In Mississippi, you can visit many natural points of interest, including some beautiful beaches off Highway 90. These beaches are protected by barrier islands that limits their surf, but makes them very family friendly even for small children. You can find them around the Gulfport and Biloxi area. If you want surf, you can take the ferry to West Ship Island, the ride is about an hour, and dolphins frequently escort you on your ride.

Other areas you may want to visit in Mississippi include the Tishomingo State Park in the foothills of the Appalachian Mountains where archaeological evidence indicates a civilization here as early as 7000 BC.

In Louisiana you may want to visit a plantation, or a plantation home, like Houmas House in Darrow. This antebellum building in the Greek revival style is part of a sugarcane plantation that was restored in the 1940's with some beautiful landscaping. Maybe instead you will want to visit Fort Jesup which was built in 1822 to monitor Texas as it passed from Spanish and Mexican control until the Mexican American War in 1846.

Even if you are not much of a blues fan, you probably will not want to miss a chance to visit the Mississippi Delta, birthplace of this music. You can visit the Delta Blues Museum in Clarrksdale and try the catfish pate as well as the old stomping grounds of B. B. King in Indianola. In Rowan Oak, you can see William Faulkner's home where he sketched out ideas for one of his novels on the wall. You may want to take the opportunity to visit Oxford, where he set many of his novels.

In Birmingham, Alabama you can visit numerous civil rights sites from the sixties including the sixteenth street Baptist Church and the memorial at Kelly Ingram Park. At Huntsville, you can join in the Big Spring Jam, one of the largest music festivals in the Southeast, held every September. In Georgia, you can explore Atlanta's World of Coca-Cola or CNN's Atlanta headquarters, or you may choose instead to explore the old-world charm of Savannah's historic buildings and boutique shops.
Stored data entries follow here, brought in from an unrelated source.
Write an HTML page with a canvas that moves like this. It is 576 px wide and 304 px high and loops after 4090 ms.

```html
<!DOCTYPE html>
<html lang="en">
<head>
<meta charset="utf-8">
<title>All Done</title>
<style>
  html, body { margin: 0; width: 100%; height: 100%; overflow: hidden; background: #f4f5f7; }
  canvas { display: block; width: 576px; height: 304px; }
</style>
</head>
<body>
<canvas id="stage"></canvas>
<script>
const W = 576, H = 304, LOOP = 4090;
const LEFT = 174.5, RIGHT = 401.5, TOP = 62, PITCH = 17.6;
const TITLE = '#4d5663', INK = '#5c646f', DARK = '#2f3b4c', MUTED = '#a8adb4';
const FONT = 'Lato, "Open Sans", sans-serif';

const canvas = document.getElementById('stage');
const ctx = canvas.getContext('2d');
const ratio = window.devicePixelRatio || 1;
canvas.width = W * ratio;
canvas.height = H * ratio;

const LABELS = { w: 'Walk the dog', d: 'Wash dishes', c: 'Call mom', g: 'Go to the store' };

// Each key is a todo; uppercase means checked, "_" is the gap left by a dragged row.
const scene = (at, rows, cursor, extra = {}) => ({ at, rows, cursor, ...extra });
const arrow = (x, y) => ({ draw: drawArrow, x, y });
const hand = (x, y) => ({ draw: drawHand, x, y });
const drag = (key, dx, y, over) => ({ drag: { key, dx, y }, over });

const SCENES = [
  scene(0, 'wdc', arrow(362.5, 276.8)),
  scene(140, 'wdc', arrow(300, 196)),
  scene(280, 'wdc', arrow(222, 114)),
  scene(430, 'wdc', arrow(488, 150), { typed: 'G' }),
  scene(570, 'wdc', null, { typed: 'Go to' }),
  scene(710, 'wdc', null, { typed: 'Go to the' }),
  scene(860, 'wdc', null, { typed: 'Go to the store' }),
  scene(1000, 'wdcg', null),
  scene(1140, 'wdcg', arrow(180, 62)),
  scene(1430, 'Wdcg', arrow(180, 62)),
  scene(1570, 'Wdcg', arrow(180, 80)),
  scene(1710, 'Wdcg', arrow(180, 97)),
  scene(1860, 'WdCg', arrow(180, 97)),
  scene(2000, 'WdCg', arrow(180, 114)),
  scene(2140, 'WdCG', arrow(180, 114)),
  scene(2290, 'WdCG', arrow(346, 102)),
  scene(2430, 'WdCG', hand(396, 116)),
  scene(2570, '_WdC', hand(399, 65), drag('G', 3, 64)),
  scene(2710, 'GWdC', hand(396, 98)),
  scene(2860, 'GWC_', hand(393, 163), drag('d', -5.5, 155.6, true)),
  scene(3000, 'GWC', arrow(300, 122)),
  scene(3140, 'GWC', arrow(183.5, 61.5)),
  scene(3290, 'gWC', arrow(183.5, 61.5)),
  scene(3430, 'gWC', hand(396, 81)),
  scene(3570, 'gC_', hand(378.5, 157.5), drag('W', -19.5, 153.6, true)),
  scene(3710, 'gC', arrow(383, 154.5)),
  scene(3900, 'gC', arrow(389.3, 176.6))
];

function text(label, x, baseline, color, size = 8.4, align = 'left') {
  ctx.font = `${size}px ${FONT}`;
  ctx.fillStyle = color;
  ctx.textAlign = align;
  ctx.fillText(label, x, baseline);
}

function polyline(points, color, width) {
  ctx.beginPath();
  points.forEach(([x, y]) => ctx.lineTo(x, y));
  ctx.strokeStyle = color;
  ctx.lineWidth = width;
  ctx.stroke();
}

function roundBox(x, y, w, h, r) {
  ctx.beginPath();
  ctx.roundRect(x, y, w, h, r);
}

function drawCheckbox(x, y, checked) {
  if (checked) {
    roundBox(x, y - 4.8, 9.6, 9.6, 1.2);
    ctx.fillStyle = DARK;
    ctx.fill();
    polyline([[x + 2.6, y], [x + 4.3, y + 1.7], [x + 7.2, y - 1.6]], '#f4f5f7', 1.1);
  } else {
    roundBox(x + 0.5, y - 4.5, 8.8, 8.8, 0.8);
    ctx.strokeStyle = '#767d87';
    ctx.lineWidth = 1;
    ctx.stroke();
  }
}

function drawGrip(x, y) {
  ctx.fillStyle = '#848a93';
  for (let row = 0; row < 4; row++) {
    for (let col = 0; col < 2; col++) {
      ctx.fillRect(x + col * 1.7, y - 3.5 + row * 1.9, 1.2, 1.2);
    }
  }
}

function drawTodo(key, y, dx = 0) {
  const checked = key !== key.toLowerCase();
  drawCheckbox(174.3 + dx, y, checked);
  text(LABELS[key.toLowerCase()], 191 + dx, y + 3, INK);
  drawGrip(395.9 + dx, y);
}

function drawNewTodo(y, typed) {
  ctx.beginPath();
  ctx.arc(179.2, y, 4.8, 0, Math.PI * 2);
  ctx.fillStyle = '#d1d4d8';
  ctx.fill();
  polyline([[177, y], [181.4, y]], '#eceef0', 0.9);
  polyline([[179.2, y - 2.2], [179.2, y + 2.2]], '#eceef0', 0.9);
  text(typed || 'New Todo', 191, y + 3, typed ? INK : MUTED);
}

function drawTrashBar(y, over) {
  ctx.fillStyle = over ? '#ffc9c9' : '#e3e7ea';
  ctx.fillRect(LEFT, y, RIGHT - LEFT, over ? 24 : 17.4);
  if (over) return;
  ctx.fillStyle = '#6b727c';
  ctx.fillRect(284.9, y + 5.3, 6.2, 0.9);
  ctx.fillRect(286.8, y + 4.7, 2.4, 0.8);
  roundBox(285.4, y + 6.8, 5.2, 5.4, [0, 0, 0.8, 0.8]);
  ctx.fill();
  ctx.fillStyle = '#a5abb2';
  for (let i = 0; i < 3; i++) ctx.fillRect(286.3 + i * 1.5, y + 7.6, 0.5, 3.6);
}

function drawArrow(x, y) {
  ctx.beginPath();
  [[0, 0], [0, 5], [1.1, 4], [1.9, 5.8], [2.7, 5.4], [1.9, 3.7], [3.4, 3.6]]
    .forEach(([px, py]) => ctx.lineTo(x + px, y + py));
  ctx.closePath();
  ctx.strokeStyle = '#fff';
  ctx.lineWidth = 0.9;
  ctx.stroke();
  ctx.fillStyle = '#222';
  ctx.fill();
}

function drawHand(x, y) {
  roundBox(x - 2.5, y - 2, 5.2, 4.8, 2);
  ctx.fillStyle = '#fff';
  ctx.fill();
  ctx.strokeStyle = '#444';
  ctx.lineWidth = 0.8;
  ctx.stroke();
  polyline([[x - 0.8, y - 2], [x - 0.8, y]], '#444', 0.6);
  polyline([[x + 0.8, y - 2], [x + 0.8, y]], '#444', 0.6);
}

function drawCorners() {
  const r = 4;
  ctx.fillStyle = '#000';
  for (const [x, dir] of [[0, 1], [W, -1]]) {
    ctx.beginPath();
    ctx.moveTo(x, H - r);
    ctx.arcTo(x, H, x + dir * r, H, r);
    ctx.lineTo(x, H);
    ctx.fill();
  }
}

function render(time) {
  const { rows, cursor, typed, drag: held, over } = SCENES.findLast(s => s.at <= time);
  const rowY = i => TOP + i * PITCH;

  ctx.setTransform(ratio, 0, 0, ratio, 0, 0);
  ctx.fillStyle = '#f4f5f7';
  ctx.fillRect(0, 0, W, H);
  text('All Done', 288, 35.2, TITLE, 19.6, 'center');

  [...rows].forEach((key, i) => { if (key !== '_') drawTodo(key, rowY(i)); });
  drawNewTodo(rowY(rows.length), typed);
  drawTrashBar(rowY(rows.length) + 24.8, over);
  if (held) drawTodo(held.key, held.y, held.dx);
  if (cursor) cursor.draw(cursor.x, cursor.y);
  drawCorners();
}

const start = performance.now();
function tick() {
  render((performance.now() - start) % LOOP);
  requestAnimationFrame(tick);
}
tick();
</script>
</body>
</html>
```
Savannah also enjoys reputation for microbreweries and there is also a very picturesque cemetery that you may want to visit.

In De Soto State Park in Alabama you can see beautiful waterfalls and meadows, rent a cabin, or simply hike or mountain bike the area, and in Georgia you can explore the oldest American State Park at Indian Springs near Jackson and sample the spring water there or perhaps go boating.

The Deep South Accommodation Guide
For eco-tourism, shopping, gastronomic tours, literature lovers, or music buffs, this diverse area has a lot to offer the visitor. The area has recovered significantly since the disaster of Hurricane Katrina and is welcoming visitors back, you shouldn't miss the opportunity!